Sunday, 28 August 2011

City of Angels: The Studios - The Studio Era, Part 8

John Garfield

The very disappointing stance of the studio heads led to a ten year unofficial blacklist, which was implemented in the most insidious way, as free lance writers stopped receiving assignments from the studios and actors were told that they “were too good for the part”. Blacklisted actresses Anne Revere and Kim Hunter were out of work for years. John Garfield, one of Hollywood’s most outstanding actors, couldn’t get a job because of his steadfast refusal to co-operate with HUAC and to name names. He died under mysterious circumstances in May 1952. Director Abraham Polonsky, whose film, Force of Evil (1948) is now considered a classic, was a victim, and so were Joseph Losey and Charlie Chaplin, who were both forced to leave the Unites States and subsequently settled in Europe. Over 200 film workers were inspected and lost their jobs as a result of the blacklist for their alleged connections to the Communist Party.

Elia Kazan

HUAC’s second wave of investigation in Hollywood took place between 1951 and 1953, this time headed by the infamous Senator Joseph McCarthy. Over a hundred film workers were subpoenaed, Orson Welles, Lucille Ball, Lillian Hellman and Dashiell Hammett, among them. Fifty eight of them gave in to McCarthy’s demands to name names, such as directors Elia Kazan, Robert Rossen, and Edward Dmytryk and even acclaimed writer Budd Schulberg, who would later write On The Waterfront(1954), which, directed by Elia Kazan, was their joint vindication for their decision to fink on their colleagues.

Clifford Odets

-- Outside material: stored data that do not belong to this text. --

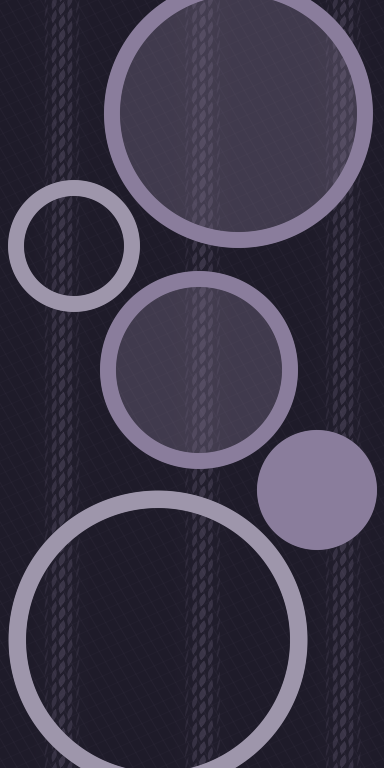
Reproduce this background procedurally as a Shadertoy shader.

```glsl
#define NIGHT vec3(0.118, 0.106, 0.161)
#define PLUM vec3(0.252, 0.228, 0.300)
#define VIOLET vec3(0.540, 0.490, 0.610)
#define ASH vec3(0.620, 0.590, 0.670)
#define COLUMN_START 0.1615
#define COLUMN_GAP 0.366
#define STRAND_GAP 0.0205
#define LEAF_HEIGHT 0.035
#define LEAF_ALPHA 0.24
#define THREAD_ALPHA 0.055
#define BAND 0.0208

const float PI = 3.14159265;

// Antialiased coverage of a signed distance
float cover(float dist) {
    float pixel = 1.0 / iResolution.x;
    return 1.0 - smoothstep(-0.6 * pixel, 0.6 * pixel, dist);
}

// Braided column: staggered leaning leaves, thinner away from the centre
float leaves(vec2 p) {
    float amount = 0.0;
    float nearest = floor(p.x / STRAND_GAP + 0.5);
    for (float k = -1.0; k <= 1.0; k++) {
        float strand = nearest + k;
        float v = fract(p.y / LEAF_HEIGHT + 0.42 * strand) - 0.5;
        float x = p.x - STRAND_GAP * (strand + 0.4 * v);
        float halfWidth = 0.0082 * exp(-0.30 * strand * strand);
        float fade = exp(-0.16 * strand * strand);
        float leaf = cover(abs(x) - halfWidth * cos(PI * v));
        amount = max(amount, leaf * fade * step(abs(strand), 2.5));
    }
    return amount;
}

// Fine parallel threads, spaced evenly along the given direction
float threads(vec2 p, vec2 dir, float gap) {
    float d = dot(p, normalize(dir));
    return cover(abs(mod(d, gap) - 0.5 * gap) - 0.0013);
}

// Outlined circle with an optional filling
vec3 ring(vec3 base, vec2 p, float radius, float band, vec3 tint) {
    return mix(base, tint, cover(abs(length(p) - radius) - band));
}

void mainImage(out vec4 fragColor, in vec2 fragCoord) {
    vec2 p = fragCoord / iResolution.x;
    vec2 big = p - vec2(0.621, 1.7044);
    vec2 middle = p - vec2(0.5182, 1.0365);

    // Ground and filled circles
    vec3 color = NIGHT;
    color = mix(color, PLUM, cover(length(big) - 0.3294));
    color = mix(color, PLUM, cover(length(middle) - 0.237));

    // Woven overlay
    float columnX = mod(p.x - COLUMN_START + 0.5 * COLUMN_GAP, COLUMN_GAP) - 0.5 * COLUMN_GAP;
    float weave = threads(p, vec2(1.7, 1.0), 0.026);
    weave += 0.6 * threads(p, vec2(-0.45, 1.0), 0.031);
    float glow = exp(-pow(columnX / 0.05, 2.0));
    color = mix(color, VIOLET, THREAD_ALPHA * weave + 0.03 * glow);
    color = mix(color, VIOLET, LEAF_ALPHA * leaves(vec2(columnX, p.y)));

    // Solid bands and disc
    color = ring(color, big, 0.3294, BAND, VIOLET);
    color = ring(color, middle, 0.237, BAND, VIOLET);
    color = ring(color, p - vec2(0.1927, 1.3594), 0.151, BAND, ASH);
    color = ring(color, p - vec2(0.4115, 0.3333), 0.3665, 0.0228, ASH);
    color = mix(color, VIOLET, cover(length(p - vec2(0.8255, 0.724)) - 0.1563));

    fragColor = vec4(color, 1.0);
}
```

Clifford Odets, who had known Kazan during their time at New York’s Group Theatre in the 1930s, also resorted to take the easy way out, naming names and firmly denying his former affiliations with the Communist Party, claiming that he was merely harbouring sympathetic feelings towards the working class. Thus, Odets avoided being blacklisted, and went on working unhindered in Hollywood, unlike many of his colleagues. Although naming names enabled people to continue working, Kazan stated in his autobiography that his decision to rat on his colleagues wasn’t based as much on that, as it was over his aversion towards the Communist Party, of which he had been a member during the 1930s, when he was part of New York’s Group Theatre.

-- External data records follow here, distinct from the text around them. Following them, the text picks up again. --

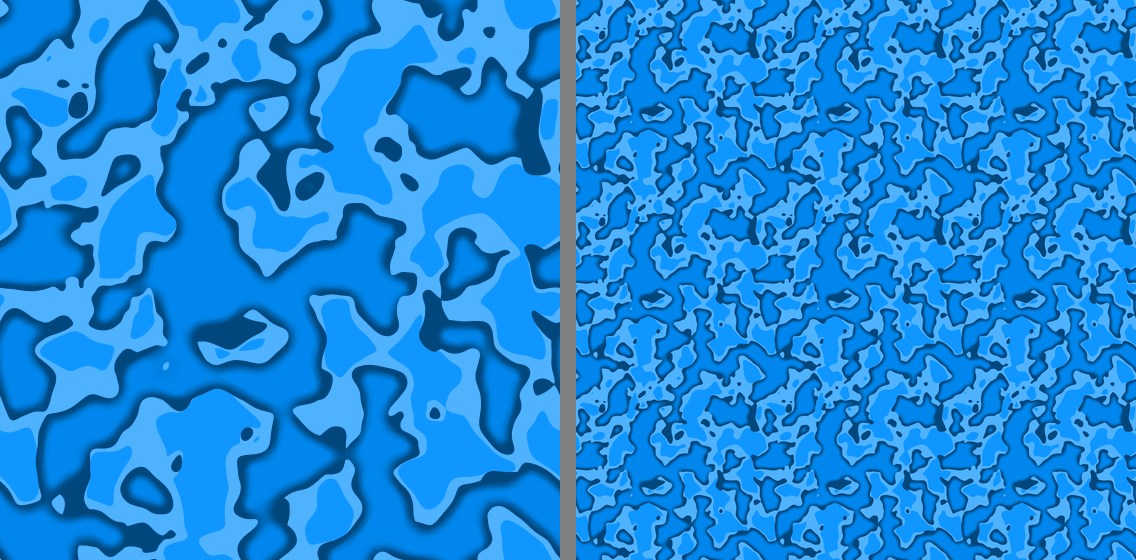
Left: one tile. Right: repeated 3 by 3.
This texture is drawn by a WebGL 1 fragment shader. Its source:

```glsl
precision highp float;

// Blue camouflage: crisp two-tone islands over a flat base, each island
// casting a soft dark halo. Islands are thresholds of wrapping gradient noise;
// the halo is the island mask averaged over a small disc. Tiles on all sides.

uniform vec2 u_resolution;

const vec3 BASE_BLUE   = vec3(0.00, 0.525, 0.925);
const vec3 SHADOW_BLUE = vec3(0.00, 0.28, 0.49);
const vec3 RIM_BLUE    = vec3(0.31, 0.70, 1.00);
const vec3 CORE_BLUE   = vec3(0.06, 0.59, 1.00);

const float BROAD_CELLS  = 7.0;    // whole repeats across the tile
const float MEDIUM_CELLS = 14.0;
const float RAGGED_CELLS = 29.0;
const float PATCH_CELLS  = 5.0;    // where outlines turn ragged
const float CORE_CELLS   = 9.0;
const float HOLE_CELLS   = 11.0;
const float MEDIUM_GAIN  = 0.56;
const float RAGGED_GAIN  = 0.42;
const float CORE_GAIN    = 0.50;
const float HOLE_GAIN    = 0.75;
const float LAND_BIAS    = 0.02;   // raises the share of island
const float CORE_LEVEL   = 0.21;   // height where the core tone starts
const float HALO_RADIUS  = 0.027;
const float HALO_FULL    = 0.41;   // coverage that gives full shadow
const float HALO_SOFT    = 0.05;   // height softness of each halo tap
const int   HALO_TAPS    = 28;
const float GOLDEN_ANGLE = 2.39996;
const float TAU          = 6.28318;

float hash(vec2 cell) {
  return fract(sin(dot(cell, vec2(127.1, 311.7))) * 43758.5453);
}

// Ramp of a random unit gradient, anchored at a wrapped lattice corner.
float cornerRamp(vec2 corner, vec2 offset, float cells, float seed) {
  float angle = TAU * hash(mod(corner, cells) + seed * 19.37);
  return dot(vec2(cos(angle), sin(angle)), offset);
}

// Gradient noise that repeats once per unit square.
float noise(vec2 p, float cells, float seed) {
  vec2 q = p * cells;
  vec2 cell = floor(q);
  vec2 f = q - cell;
  vec2 fade = f * f * f * (f * (f * 6.0 - 15.0) + 10.0);
  vec2 right = vec2(1.0, 0.0);
  vec2 up = vec2(0.0, 1.0);
  float low = mix(cornerRamp(cell, f, cells, seed),
                  cornerRamp(cell + right, f - right, cells, seed), fade.x);
  float high = mix(cornerRamp(cell + up, f - up, cells, seed),
                   cornerRamp(cell + 1.0, f - 1.0, cells, seed), fade.x);
  return mix(low, high, fade.y);
}

float broadHeight(vec2 p) {
  return noise(p, BROAD_CELLS, 1.0)
       + MEDIUM_GAIN * noise(p, MEDIUM_CELLS, 2.0) + LAND_BIAS;
}

// Signed fields, positive inside: x = island, y = core tone.
vec2 islandFields(vec2 p) {
  float height = broadHeight(p);
  float raggedness = smoothstep(0.05, 0.40, noise(p, PATCH_CELLS, 3.0));
  float ragged = RAGGED_GAIN * raggedness * noise(p, RAGGED_CELLS, 4.0);
  float hole = HOLE_GAIN * smoothstep(0.25, 0.55, noise(p, HOLE_CELLS, 6.0));
  float core = height + CORE_GAIN * noise(p, CORE_CELLS, 5.0)
             + 0.7 * ragged - 0.5 * hole - CORE_LEVEL;
  return vec2(height + ragged - hole, core);
}

// Share of the surrounding disc that is island, sampled along a spiral.
float haloCoverage(vec2 p) {
  float total = 0.0;
  for (int i = 0; i < HALO_TAPS; i++) {
    float n = float(i);
    float radius = HALO_RADIUS * sqrt((n + 0.5) / float(HALO_TAPS));
    float angle = n * GOLDEN_ANGLE;
    vec2 tap = p + radius * vec2(cos(angle), sin(angle));
    total += smoothstep(-HALO_SOFT, HALO_SOFT, broadHeight(tap));
  }
  return total / float(HALO_TAPS);
}

void main() {
  vec2 p = gl_FragCoord.xy / u_resolution;
  vec2 pixel = 1.0 / u_resolution;

  // Edge coverage from each field's change over one pixel.
  vec2 fields = islandFields(p);
  vec2 dx = islandFields(p + vec2(pixel.x, 0.0)) - fields;
  vec2 dy = islandFields(p + vec2(0.0, pixel.y)) - fields;
  vec2 slope = sqrt(dx * dx + dy * dy) + 1e-5;
  vec2 cover = clamp(fields / slope + 0.5, 0.0, 1.0);

  // Base with halo below, islands on top.
  float shadow = smoothstep(0.01, HALO_FULL, haloCoverage(p));
  vec3 ground = mix(BASE_BLUE, SHADOW_BLUE, shadow);
  vec3 island = mix(RIM_BLUE, CORE_BLUE, cover.y);
  gl_FragColor = vec4(mix(ground, island, cover.x), 1.0);
}
```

As Katherine Hepburn, a life-long liberal, once said, “I can’t blame anyone for saying things so that he can keep working. But when somebody says things to keep other people from working, he has crossed a line”. The truth was, that some of the blacklisted screen-writers did in fact continue to write. But in order to so they had to work under an assumed name, for their real ones were not supposed to appear on screen. Oscar winning screen writer Howard Koch, for instance, who was blacklisted after writing The Thirteenth Letter (1951), which was a thinly veiled attack on the blacklist, wrote under the pseudonym Peter Howard. This privilege, however, logically, didn’t extend to other professions, least of all acting, as changing their names would have done little to hide their true identity, as their faces would still have been visible on screen.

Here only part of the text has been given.